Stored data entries
-- Opening Marker --

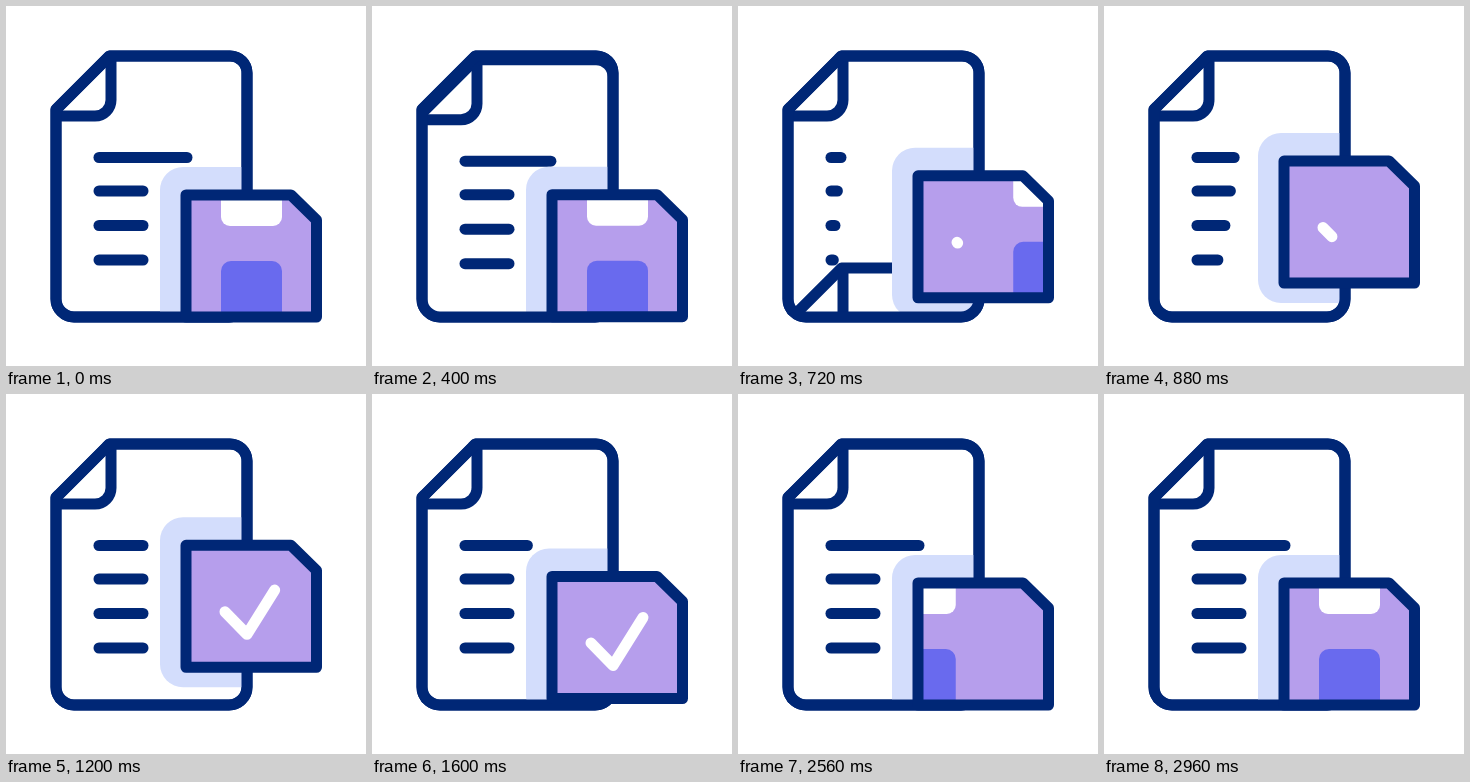
Animation of 360x360 px, one loop 3000 ms. Source, as an HTML page:

```html
<!DOCTYPE html>
<html lang="en">
<head>
<meta charset="utf-8">
<title>Save document</title>
<style>
  html, body { margin: 0; width: 100%; height: 100%; overflow: hidden; background: #fff; }
  svg { display: block; width: 100vw; height: 100vh; }
  .ink { fill: none; stroke: #002776; stroke-width: 11; stroke-linecap: round; stroke-linejoin: round; }
  .paper { fill: #fff; }
</style>
</head>
<body>
<svg viewBox="0 0 360 360">
  <defs>
    <path id="sheet" d="M50 103.500L103.500 50H224a17 17 0 0 1 17 17V293a18 18 0 0 1-18 18H68a18 18 0 0 1-18-18Z"/>
    <path id="fold" d="M105 52V94a16 16 0 0 1-16 16H52"/>
    <path id="disk" d="M180 0H285L310.500 25V122H180Z"/>
    <clipPath id="inSheet"><use href="#sheet"/></clipPath>
    <clipPath id="inDisk"><use href="#disk"/></clipPath>
  </defs>

  <g class="page"></g>
  <g clip-path="url(#inSheet)">
    <g class="page" id="cover"></g>
    <rect id="shade" x="154" width="120" height="170" rx="23" fill="#d3ddfc"/>
  </g>
  <use href="#sheet" class="ink"/>

  <g id="floppy">
    <use href="#disk" fill="#b69eec"/>
    <g clip-path="url(#inDisk)">
      <g id="parts">
        <rect x="215" y="-20" width="61" height="51" rx="9" fill="#fff"/>
        <rect x="215" y="66" width="61" height="80" rx="10" fill="#696aee"/>
      </g>
    </g>
    <path id="check" d="M219 66.500L241 89L271 41" fill="none" stroke="#fff" stroke-width="11"
          stroke-linecap="round" stroke-linejoin="round"/>
    <use href="#disk" class="ink"/>
  </g>
</svg>

<script>
const LOOP = 3000;
const LINE_X = 93, SHORT = 137, LONG = 181;
const LINE_Y = [151.5, 185, 219.5, 254];
const $ = id => document.getElementById(id);

const [under, cover] = [...document.querySelectorAll('.page')].map(page => {
  page.innerHTML =
    '<use href="#sheet" class="paper"/><use href="#fold" class="ink"/><use href="#sheet" class="ink"/>' +
    LINE_Y.map(y => `<line class="ink" x1="${LINE_X}" x2="${SHORT}" y1="${y}" y2="${y}"/>`).join('');
  return page.querySelectorAll('line');
});
const check = $('check');
const checkLen = check.getTotalLength();

// cubic-bezier(.667, 0, .333, 1)
function ease(x) {
  if (x <= 0) return 0;
  if (x >= 1) return 1;
  let lo = 0, hi = 1;
  for (let i = 0; i < 24; i++) {
    const s = (lo + hi) / 2, r = 1 - s;
    if (2 * r * r * s + r * s * s + s * s * s < x) lo = s; else hi = s;
  }
  return lo * lo * (3 - 2 * lo);
}

const ramp = (t, from, to) => ease((t - from) / (to - from));
const shift = (id, x, y) => $(id).setAttribute('transform', `translate(${x} ${y})`);

function draw(t) {
  // Old page slides away, new lines are written below it
  shift('cover', 0, 270 * ramp(t, 320, 970));
  cover[0].setAttribute('x2', LONG - (LONG - SHORT) * ramp(t, 320, 695));
  under.forEach((line, i) => {
    const start = 487 + 33 * i;
    let end = LINE_X + (SHORT - LINE_X) * ramp(t, start, start + 600);
    if (i === 0) end += (LONG - SHORT) * ramp(t, 1280, 1960);
    line.setAttribute('x2', end);
  });

  // Disk rises and settles again
  const y = 189 - 38 * (ramp(t, 320, 1120) - ramp(t, 1130, 1860));
  shift('floppy', 0, y);
  $('shade').setAttribute('y', y - 28);
  shift('parts', t < 1600 ? 100 * ramp(t, 400, 1000) : -100 * (1 - ramp(t, 2240, 2920)), 0);

  // Check mark draws on, then trims off from its start
  const head = checkLen * ramp(t, 640, 1360);
  const tail = checkLen * ramp(t, 1830, 2550);
  const len = head - tail;
  check.setAttribute('visibility', len > 0.3 ? 'visible' : 'hidden');
  check.setAttribute('stroke-dasharray', `${Math.max(len, 0.01)} 300`);
  check.setAttribute('stroke-dashoffset', -tail);
}

const t0 = performance.now();
function tick() {
  draw((performance.now() - t0) % LOOP);
  requestAnimationFrame(tick);
}
draw(0);
requestAnimationFrame(tick);
</script>
</body>
</html>
```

-- Closing Marker --

EXERCISE DETAILS » The data above should be repeated in full and exactly, with no pictures carried over.

RESPONSE BELOW »
Animation of 360x360 px, one loop 3000 ms. Source, as an HTML page:

```html
<!DOCTYPE html>
<html lang="en">
<head>
<meta charset="utf-8">
<title>Save document</title>
<style>
  html, body { margin: 0; width: 100%; height: 100%; overflow: hidden; background: #fff; }
  svg { display: block; width: 100vw; height: 100vh; }
  .ink { fill: none; stroke: #002776; stroke-width: 11; stroke-linecap: round; stroke-linejoin: round; }
  .paper { fill: #fff; }
</style>
</head>
<body>
<svg viewBox="0 0 360 360">
  <defs>
    <path id="sheet" d="M50 103.500L103.500 50H224a17 17 0 0 1 17 17V293a18 18 0 0 1-18 18H68a18 18 0 0 1-18-18Z"/>
    <path id="fold" d="M105 52V94a16 16 0 0 1-16 16H52"/>
    <path id="disk" d="M180 0H285L310.500 25V122H180Z"/>
    <clipPath id="inSheet"><use href="#sheet"/></clipPath>
    <clipPath id="inDisk"><use href="#disk"/></clipPath>
  </defs>

  <g class="page"></g>
  <g clip-path="url(#inSheet)">
    <g class="page" id="cover"></g>
    <rect id="shade" x="154" width="120" height="170" rx="23" fill="#d3ddfc"/>
  </g>
  <use href="#sheet" class="ink"/>

  <g id="floppy">
    <use href="#disk" fill="#b69eec"/>
    <g clip-path="url(#inDisk)">
      <g id="parts">
        <rect x="215" y="-20" width="61" height="51" rx="9" fill="#fff"/>
        <rect x="215" y="66" width="61" height="80" rx="10" fill="#696aee"/>
      </g>
    </g>
    <path id="check" d="M219 66.500L241 89L271 41" fill="none" stroke="#fff" stroke-width="11"
          stroke-linecap="round" stroke-linejoin="round"/>
    <use href="#disk" class="ink"/>
  </g>
</svg>

<script>
const LOOP = 3000;
const LINE_X = 93, SHORT = 137, LONG = 181;
const LINE_Y = [151.5, 185, 219.5, 254];
const $ = id => document.getElementById(id);

const [under, cover] = [...document.querySelectorAll('.page')].map(page => {
  page.innerHTML =
    '<use href="#sheet" class="paper"/><use href="#fold" class="ink"/><use href="#sheet" class="ink"/>' +
    LINE_Y.map(y => `<line class="ink" x1="${LINE_X}" x2="${SHORT}" y1="${y}" y2="${y}"/>`).join('');
  return page.querySelectorAll('line');
});
const check = $('check');
const checkLen = check.getTotalLength();

// cubic-bezier(.667, 0, .333, 1)
function ease(x) {
  if (x <= 0) return 0;
  if (x >= 1) return 1;
  let lo = 0, hi = 1;
  for (let i = 0; i < 24; i++) {
    const s = (lo + hi) / 2, r = 1 - s;
    if (2 * r * r * s + r * s * s + s * s * s < x) lo = s; else hi = s;
  }
  return lo * lo * (3 - 2 * lo);
}

const ramp = (t, from, to) => ease((t - from) / (to - from));
const shift = (id, x, y) => $(id).setAttribute('transform', `translate(${x} ${y})`);

function draw(t) {
  // Old page slides away, new lines are written below it
  shift('cover', 0, 270 * ramp(t, 320, 970));
  cover[0].setAttribute('x2', LONG - (LONG - SHORT) * ramp(t, 320, 695));
  under.forEach((line, i) => {
    const start = 487 + 33 * i;
    let end = LINE_X + (SHORT - LINE_X) * ramp(t, start, start + 600);
    if (i === 0) end += (LONG - SHORT) * ramp(t, 1280, 1960);
    line.setAttribute('x2', end);
  });

  // Disk rises and settles again
  const y = 189 - 38 * (ramp(t, 320, 1120) - ramp(t, 1130, 1860));
  shift('floppy', 0, y);
  $('shade').setAttribute('y', y - 28);
  shift('parts', t < 1600 ? 100 * ramp(t, 400, 1000) : -100 * (1 - ramp(t, 2240, 2920)), 0);

  // Check mark draws on, then trims off from its start
  const head = checkLen * ramp(t, 640, 1360);
  const tail = checkLen * ramp(t, 1830, 2550);
  const len = head - tail;
  check.setAttribute('visibility', len > 0.3 ? 'visible' : 'hidden');
  check.setAttribute('stroke-dasharray', `${Math.max(len, 0.01)} 300`);
  check.setAttribute('stroke-dashoffset', -tail);
}

const t0 = performance.now();
function tick() {
  draw((performance.now() - t0) % LOOP);
  requestAnimationFrame(tick);
}
draw(0);
requestAnimationFrame(tick);
</script>
</body>
</html>
```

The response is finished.